U.N. reviews war on drugs amid global push for liberalization

UNITED NATIONS (Reuters) - The U.N. General Assembly gathered on Tuesday to rethink global strategy in the war on narcotics for the first time in two decades as activists, U.N. officials and world leaders cited an international trend towards more liberal drug laws.

Mexican President Enrique Pena Nieto addresses the audience during a special session on global strategy in the war on drugs at the United Nations General Assembly in New York, United States, April 19, 2016. Mexico Presidency/Handout via REUTERS

Despite broad agreement on the need to deal with the global drug problem, there are deep divisions among the 193 U.N. member states, with some favoring a shift towards decriminalization and a greater focus on reducing the harm caused both by narcotics abuse and the war on drugs.

A number of Latin American leaders say the aggressive war on drugs has failed, having killed or destroyed thousands of lives worldwide. They say there is an irreversible trend towards legalizing “soft drugs” such as marijuana.

Emphasizing that point, Mexican President Enrique Pena Nieto told the gathering his country would soon increase the amount of marijuana Mexicans are allowed for personal use and legalize marijuana for medical purposes.

“We should be flexible to change that which has not yielded results, the paradigm based essentially in prohibitionism, the so-called ‘War on Drugs’ ... (which) has not been able to limit production, trafficking nor the global consumption of drugs,” he said.

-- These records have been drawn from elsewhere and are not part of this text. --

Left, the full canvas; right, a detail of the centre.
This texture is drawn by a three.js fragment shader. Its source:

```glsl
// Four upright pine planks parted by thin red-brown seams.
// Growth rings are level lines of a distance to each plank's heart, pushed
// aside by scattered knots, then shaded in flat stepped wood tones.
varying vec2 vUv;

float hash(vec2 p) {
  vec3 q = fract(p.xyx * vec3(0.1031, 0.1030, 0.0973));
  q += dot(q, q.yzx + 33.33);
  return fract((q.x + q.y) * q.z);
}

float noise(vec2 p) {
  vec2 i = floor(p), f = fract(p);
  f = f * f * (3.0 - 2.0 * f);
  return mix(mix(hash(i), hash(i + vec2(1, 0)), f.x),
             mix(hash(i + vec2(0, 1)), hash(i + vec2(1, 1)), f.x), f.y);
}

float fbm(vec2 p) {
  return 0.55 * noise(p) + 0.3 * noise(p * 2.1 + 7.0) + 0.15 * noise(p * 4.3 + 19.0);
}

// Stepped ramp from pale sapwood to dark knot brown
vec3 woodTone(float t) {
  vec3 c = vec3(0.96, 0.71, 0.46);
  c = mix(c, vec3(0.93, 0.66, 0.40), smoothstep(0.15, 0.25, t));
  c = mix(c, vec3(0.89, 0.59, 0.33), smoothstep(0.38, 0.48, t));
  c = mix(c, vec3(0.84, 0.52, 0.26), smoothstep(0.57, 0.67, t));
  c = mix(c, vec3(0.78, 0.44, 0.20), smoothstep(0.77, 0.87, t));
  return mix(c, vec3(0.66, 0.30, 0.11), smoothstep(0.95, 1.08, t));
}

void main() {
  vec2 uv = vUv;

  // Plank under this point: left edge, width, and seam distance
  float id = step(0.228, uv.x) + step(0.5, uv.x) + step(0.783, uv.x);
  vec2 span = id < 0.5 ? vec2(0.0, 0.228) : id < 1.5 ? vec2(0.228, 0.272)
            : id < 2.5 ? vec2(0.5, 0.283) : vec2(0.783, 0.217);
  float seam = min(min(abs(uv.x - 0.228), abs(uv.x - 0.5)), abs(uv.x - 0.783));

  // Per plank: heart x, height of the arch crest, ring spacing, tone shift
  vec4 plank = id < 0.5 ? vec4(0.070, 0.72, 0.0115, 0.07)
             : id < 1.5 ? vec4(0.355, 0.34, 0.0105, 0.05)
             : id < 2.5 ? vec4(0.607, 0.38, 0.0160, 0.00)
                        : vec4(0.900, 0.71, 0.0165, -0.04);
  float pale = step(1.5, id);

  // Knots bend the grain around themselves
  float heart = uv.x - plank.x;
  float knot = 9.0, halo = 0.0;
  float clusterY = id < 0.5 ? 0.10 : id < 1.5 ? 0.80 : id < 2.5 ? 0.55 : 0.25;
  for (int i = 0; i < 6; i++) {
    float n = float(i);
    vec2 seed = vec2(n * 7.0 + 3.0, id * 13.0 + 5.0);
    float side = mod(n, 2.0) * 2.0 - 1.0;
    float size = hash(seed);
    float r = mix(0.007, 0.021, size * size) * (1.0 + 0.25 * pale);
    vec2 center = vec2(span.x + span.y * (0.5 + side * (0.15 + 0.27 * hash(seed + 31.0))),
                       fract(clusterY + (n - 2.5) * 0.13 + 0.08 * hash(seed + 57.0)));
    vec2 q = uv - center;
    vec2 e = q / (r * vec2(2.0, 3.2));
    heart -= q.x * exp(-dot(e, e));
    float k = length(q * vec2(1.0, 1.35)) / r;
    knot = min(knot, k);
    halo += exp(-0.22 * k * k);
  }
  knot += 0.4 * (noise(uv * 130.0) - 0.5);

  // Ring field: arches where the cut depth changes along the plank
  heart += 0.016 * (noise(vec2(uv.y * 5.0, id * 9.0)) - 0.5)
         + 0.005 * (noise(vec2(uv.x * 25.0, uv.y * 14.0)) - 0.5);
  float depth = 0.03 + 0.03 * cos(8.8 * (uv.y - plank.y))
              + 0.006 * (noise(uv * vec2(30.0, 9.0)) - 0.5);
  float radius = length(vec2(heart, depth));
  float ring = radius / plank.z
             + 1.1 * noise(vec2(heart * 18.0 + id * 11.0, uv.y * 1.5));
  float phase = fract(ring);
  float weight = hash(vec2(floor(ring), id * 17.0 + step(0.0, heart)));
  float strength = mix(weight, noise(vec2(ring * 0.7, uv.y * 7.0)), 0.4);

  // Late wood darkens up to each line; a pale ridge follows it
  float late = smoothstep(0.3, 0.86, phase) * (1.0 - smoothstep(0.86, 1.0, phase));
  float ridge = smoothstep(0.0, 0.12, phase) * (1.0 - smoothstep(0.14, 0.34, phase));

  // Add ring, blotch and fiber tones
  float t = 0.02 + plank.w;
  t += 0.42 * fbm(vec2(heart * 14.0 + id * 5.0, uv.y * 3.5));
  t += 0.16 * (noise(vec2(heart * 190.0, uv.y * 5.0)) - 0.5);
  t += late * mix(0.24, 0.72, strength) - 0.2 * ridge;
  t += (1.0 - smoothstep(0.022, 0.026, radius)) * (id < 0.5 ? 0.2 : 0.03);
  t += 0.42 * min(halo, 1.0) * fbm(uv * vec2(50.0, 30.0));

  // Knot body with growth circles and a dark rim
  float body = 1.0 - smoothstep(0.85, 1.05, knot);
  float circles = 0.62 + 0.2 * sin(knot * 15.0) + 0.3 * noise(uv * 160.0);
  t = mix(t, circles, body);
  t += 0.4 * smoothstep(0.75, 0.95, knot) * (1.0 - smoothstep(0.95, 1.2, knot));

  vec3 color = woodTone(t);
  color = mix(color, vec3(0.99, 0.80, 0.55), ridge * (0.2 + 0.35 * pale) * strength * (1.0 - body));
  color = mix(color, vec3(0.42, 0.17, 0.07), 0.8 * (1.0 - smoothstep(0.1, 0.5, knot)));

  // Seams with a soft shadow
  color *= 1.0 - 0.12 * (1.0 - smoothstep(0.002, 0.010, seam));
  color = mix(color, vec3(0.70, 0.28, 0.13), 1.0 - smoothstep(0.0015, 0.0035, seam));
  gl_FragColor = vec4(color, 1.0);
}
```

This week’s special U.N. session was called by Mexico, Guatemala and Colombia.

But some major powers like Russia, delegates say, remain wary of the trend towards legalization and frown upon moves by U.S. states to regulate access to marijuana.

Guatemalan President Jimmy Morales said “one of the most important changes that the current drug policy needs is that we give priority to demand reduction rather than focusing solely on supply reduction.”

No major decisions are expected this week. But European and Latin American delegations and activists hope this week’s special U.N. session taking stock of what many describe as the failed war on drugs can contribute to pushing the world a few steps closer towards a more liberal drug strategy that puts human rights and public health, not repression, at the center.

“Evidence shows that prohibitionist approaches have not worked: from 1998 to 2008 the number of people using illicit drugs did not change significantly and neither did the area used for opium poppy cultivation,” U.N. Assistant Secretary-General Magdy Martinez-Soliman wrote in the Guardian newspaper.

“Conventional policies have failed in reducing addiction and production,” he said.

The General Assembly adopted a declaration on Tuesday that activists supporting more liberal drug laws found disappointing. They said it focused on the traditional approach of cutting off supply, not reducing the harm caused by narcotics and protecting human rights.

The Global Commission on Drug Policy, a non-governmental group that includes prominent personalities like billionaire philanthropist Richard Branson and former U.S. Secretary of State George Shultz, criticized the U.N. declaration as “long on rhetoric but short on substance.”

Colombian President Juan Manuel Santos, also writing in the Guardian, said “the time has come for the world to transit into a different approach in its drug policy.”

“This is not a call for legalization of drugs,” said Santos, one of the most vocal critics of the criminalization of drug use and the heavy-handed tactics of the war on drugs. “It is a call for recognition that between total war and legalization there exists a broad range of options worth exploring.”

He called for ending the death penalty for drug offenses, and non-prison rehabilitation for drug abusers.

A report by the medical journal the Lancet and Johns Hopkins University said last month that the examples of Portugal and the Czech Republic had shown that decriminalizing non-violent offenses produced compelling health benefits.

The report’s authors called instead for an evidence-based approach, focused on reducing harm by minimizing both the violence associated with drugs and the health risks, such as the transmission of HIV and hepatitis through shared needles.

Reporting by Louis Charbonneau; editing by James Dalgleish, Diane Craft and David Gregorio